— “HitRECord Recollection Vol. 1” (NR, 2011, HitRECord): You aren’t alone if you aren’t familiar with the work springing forth from HitRECord, Joseph Gordon-Levitt’s open-collaborative production company. One look at this collection, though, and you’d be hard-pressed to forget the name. The two-disc “HitRECord Recollection Vol. 1” compiles a slice of hitrecord.org’s multimedia pursuits with a 26-track, 17-song CD sampler and a DVD containing 36 short films and videos. But it’s the packaging — a 64-page hardcover book that houses the discs inside its front and back covers — that really puts the studio’s mission and thirst for experimentation into perspective.
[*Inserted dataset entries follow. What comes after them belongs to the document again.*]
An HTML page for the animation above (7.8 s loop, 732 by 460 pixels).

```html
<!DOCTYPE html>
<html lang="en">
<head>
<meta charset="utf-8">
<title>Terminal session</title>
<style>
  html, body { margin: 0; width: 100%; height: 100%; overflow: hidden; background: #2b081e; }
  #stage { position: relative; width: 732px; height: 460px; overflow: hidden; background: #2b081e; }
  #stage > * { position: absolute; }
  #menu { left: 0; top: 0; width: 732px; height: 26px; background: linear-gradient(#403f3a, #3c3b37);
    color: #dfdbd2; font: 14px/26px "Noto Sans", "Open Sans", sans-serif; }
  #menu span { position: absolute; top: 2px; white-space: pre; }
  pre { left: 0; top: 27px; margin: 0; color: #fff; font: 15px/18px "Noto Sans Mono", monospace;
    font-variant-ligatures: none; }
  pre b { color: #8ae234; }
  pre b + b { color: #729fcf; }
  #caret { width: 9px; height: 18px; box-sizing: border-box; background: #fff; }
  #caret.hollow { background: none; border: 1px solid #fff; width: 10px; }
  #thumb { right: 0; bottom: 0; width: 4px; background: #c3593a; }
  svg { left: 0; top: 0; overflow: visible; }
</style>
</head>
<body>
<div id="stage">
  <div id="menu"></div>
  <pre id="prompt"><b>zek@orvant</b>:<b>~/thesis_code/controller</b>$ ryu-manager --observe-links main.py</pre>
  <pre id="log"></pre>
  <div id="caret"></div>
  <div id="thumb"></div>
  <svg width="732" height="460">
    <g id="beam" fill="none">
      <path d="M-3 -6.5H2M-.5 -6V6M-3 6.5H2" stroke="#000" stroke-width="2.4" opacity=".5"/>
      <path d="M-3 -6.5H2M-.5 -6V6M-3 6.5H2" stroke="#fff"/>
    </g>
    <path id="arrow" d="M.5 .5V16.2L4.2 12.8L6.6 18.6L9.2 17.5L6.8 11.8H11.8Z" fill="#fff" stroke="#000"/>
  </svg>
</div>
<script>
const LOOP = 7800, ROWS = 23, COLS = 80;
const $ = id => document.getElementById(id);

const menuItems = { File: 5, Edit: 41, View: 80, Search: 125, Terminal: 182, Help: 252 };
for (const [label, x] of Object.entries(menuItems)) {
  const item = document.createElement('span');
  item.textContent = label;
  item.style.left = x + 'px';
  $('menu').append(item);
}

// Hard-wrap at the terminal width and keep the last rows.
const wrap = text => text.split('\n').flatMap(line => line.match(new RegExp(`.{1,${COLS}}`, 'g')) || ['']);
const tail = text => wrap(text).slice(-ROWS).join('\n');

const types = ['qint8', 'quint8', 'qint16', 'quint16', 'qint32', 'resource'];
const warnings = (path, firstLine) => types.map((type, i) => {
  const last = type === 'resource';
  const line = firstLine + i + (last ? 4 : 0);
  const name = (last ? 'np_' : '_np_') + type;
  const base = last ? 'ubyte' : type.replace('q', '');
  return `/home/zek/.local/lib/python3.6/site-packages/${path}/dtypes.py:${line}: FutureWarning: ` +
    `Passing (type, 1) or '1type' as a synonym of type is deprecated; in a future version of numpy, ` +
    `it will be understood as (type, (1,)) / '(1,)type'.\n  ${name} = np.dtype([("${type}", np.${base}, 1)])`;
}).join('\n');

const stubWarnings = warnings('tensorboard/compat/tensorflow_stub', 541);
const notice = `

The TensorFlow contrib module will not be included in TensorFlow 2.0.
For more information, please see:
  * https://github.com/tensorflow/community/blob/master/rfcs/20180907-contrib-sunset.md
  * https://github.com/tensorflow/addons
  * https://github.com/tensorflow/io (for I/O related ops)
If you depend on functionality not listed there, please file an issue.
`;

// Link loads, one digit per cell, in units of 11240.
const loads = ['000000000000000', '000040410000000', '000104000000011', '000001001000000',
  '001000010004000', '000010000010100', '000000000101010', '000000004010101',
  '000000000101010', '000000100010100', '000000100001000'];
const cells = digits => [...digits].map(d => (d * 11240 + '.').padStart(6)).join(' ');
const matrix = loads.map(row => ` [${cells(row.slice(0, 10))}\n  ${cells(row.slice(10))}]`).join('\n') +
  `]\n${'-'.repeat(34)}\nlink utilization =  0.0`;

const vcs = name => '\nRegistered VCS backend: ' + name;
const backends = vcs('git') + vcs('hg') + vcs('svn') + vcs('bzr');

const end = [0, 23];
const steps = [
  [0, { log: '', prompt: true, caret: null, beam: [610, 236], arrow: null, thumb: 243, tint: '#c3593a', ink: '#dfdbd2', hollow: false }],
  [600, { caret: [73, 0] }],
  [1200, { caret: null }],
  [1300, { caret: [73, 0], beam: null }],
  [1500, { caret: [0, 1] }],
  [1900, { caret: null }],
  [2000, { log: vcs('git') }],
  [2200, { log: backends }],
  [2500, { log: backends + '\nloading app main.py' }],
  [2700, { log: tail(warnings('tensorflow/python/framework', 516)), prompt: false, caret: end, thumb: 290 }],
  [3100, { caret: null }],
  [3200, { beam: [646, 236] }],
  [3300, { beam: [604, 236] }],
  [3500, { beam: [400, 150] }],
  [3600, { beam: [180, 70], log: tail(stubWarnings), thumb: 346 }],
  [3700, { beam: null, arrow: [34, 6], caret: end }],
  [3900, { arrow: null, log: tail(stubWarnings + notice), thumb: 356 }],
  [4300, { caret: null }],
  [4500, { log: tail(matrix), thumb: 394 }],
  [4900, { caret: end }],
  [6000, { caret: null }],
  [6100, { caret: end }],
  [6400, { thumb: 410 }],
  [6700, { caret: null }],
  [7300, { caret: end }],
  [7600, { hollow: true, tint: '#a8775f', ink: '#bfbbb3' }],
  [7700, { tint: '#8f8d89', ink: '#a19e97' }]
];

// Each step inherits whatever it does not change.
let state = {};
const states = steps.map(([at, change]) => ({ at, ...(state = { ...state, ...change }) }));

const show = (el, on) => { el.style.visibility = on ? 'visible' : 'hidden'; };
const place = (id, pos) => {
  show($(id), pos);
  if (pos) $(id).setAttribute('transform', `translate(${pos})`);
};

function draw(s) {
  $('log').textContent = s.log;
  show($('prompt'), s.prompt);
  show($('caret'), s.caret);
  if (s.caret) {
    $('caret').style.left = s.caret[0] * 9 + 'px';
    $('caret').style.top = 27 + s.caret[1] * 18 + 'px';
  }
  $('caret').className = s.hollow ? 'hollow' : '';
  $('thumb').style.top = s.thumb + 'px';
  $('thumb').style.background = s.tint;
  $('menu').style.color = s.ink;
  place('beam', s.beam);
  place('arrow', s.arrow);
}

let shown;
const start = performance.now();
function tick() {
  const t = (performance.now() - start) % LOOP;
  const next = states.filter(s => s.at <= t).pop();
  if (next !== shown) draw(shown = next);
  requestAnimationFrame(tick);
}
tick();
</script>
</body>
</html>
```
HitRECord welcomes all comers — musicians, filmmakers, illustrators, writers, animators and everyone in between — to meet, create and share in the spirit of artistic collaboration. And while the discs are excellent showcases of what can come from initiatives like these, the book’s illustrations, musings and studio history comprise the glue that sets the project apart. “Recollection” is an exciting curiosity for anyone who appreciates experimental media pursuits, but for those interested in being part of that pursuit, this is a can’t-miss.
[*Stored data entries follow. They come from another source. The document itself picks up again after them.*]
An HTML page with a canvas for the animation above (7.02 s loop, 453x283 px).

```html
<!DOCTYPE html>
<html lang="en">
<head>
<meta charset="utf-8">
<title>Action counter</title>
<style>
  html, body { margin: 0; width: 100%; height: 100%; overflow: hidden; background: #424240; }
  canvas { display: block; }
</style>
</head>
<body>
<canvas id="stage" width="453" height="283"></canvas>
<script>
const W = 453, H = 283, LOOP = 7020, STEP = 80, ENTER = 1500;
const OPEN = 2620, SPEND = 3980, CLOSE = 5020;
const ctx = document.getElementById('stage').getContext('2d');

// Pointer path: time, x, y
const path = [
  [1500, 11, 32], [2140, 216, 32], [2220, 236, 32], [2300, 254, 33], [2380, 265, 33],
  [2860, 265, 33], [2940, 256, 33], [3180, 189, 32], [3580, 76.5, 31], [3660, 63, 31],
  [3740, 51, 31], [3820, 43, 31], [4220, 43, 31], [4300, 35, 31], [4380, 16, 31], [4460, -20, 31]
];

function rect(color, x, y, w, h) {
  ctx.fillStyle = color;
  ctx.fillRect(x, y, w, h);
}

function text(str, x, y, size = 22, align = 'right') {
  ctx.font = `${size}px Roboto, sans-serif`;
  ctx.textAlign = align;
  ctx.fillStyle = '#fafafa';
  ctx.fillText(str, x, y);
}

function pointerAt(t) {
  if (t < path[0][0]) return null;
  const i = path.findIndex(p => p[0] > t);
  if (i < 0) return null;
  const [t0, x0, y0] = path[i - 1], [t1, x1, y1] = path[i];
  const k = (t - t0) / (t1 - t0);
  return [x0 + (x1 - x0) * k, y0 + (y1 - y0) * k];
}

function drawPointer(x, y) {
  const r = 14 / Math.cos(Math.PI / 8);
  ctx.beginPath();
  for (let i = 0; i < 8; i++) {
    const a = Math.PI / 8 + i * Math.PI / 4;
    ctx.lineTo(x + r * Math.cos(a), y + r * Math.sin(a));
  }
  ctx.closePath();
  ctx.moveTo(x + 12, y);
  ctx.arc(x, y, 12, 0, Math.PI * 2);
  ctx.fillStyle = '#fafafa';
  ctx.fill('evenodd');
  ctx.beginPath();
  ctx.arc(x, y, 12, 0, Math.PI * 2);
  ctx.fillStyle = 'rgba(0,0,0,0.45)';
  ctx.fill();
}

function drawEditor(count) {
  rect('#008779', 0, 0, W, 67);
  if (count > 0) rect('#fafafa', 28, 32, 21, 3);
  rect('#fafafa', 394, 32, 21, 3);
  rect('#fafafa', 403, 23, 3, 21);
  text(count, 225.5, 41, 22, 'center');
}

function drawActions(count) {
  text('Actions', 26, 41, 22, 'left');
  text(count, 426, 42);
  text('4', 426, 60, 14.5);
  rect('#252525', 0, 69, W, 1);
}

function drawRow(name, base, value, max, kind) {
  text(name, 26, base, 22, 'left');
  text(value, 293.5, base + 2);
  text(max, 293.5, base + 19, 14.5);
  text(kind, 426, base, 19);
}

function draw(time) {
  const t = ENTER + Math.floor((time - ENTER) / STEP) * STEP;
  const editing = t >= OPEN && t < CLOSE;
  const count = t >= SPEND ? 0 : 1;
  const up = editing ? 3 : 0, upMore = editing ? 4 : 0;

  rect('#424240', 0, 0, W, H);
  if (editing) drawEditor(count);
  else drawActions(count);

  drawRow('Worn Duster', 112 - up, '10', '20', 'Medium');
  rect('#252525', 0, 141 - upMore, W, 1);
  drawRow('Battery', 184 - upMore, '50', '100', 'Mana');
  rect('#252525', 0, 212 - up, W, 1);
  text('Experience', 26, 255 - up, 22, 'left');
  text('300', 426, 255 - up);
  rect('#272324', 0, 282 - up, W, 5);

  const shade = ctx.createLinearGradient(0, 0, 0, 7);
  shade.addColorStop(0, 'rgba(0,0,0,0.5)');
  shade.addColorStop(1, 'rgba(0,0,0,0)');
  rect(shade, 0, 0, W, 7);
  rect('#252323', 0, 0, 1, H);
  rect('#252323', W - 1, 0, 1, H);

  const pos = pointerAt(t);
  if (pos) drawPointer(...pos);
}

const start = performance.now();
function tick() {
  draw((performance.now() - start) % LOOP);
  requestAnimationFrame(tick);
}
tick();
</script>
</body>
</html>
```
— “Grey’s Anatomy: Complete Seventh Season” (NR, 2010, ABC) and “Private Practice: The Complete Fourth Season” (NR, 2010, ABC): Seems like every time we part company with Seattle Grace, it’s on a tragic note, and season six — thanks to a shooting rampage that killed some characters and put others under the surgical knives of yet others — was no different. The fallout from that tragedy opens up season seven, but “Grey’s Anatomy’s” real quandary is its need to manage a cast that, even in the wake of the previous seasons’ casualties, has ballooned well into double digits. It’s starting to show some fatigue, but it’s still hanging in there. And hey, there’s a musical episode! “Anatomy” contents: 22 episodes, plus “Seattle Grace: Message of Hope” Webisodes, deleted scenes, outtakes and two features about the musical episode. “Private Practice” contents: 22 episodes, plus deleted scenes, one behind-the-scenes feature and bloopers. As usual, the two series do a little crossing over, though it isn’t as pronounced this time around.
— “Castle: The Complete Third Season” (NR, 2010, ABC): That weeping sound you hear is the legions of “Firefly” fans forlorn over the fact that Nathan Fillion found success on a show that, on many levels, is the antithesis of everything for which “Firefly” stood. But while “Castle” — starring Fillion as a mystery novelist whose expertise lets him tag along with, assist and annoy an NYPD detective (Stana Katic) as she cracks cases in typical cop show fashion — is formulaic in all the ways these shows are formulaic, it at least doesn’t let its star’s talents go to waste. Richard Castle is a likably childish and self-depreciating sidekick whose loyalty knows no limit, and even when his show’s plot designs go flat, his charisma keeps things engaging. Includes 24 episodes, plus commentary, deleted scenes, a Fillion/crew/mystery-solvers roundtable, two behind-the-scenes features and a music video (that, regrettably, doesn’t feature Richard Castle singing).
— “Hawaii Five-O: The First Season” (NR, 2010, CBS) and “Hawaii Five-O: The Eleventh Season” (NR, 1978, CBS): The new “Hawaii Five-O” is the embodiment of all you fear about remakes of old beloved series. It’s a stock police procedural that stands slightly apart from the pack by setting itself in Hawaii and unapologetically dousing its standard criminal storylines with eye candy, and since we’re doing that, let’s just slap a familiar brand name on it and ship it out the door for an easy rating. Nothing “Five-O” does is any more uninspired than any other standard procedural, but if you have any attachment to the original show’s cast, the wooden dialogue and shoddy character development that subs in this time will almost certainly rankle you. (At least CBS had the good sense to release the original’s 11th season — 21 episodes, no extras — on the same day. “First Season” contents: 24 episodes, plus commentary, deleted scenes, seven behind-the-scenes features and bloopers.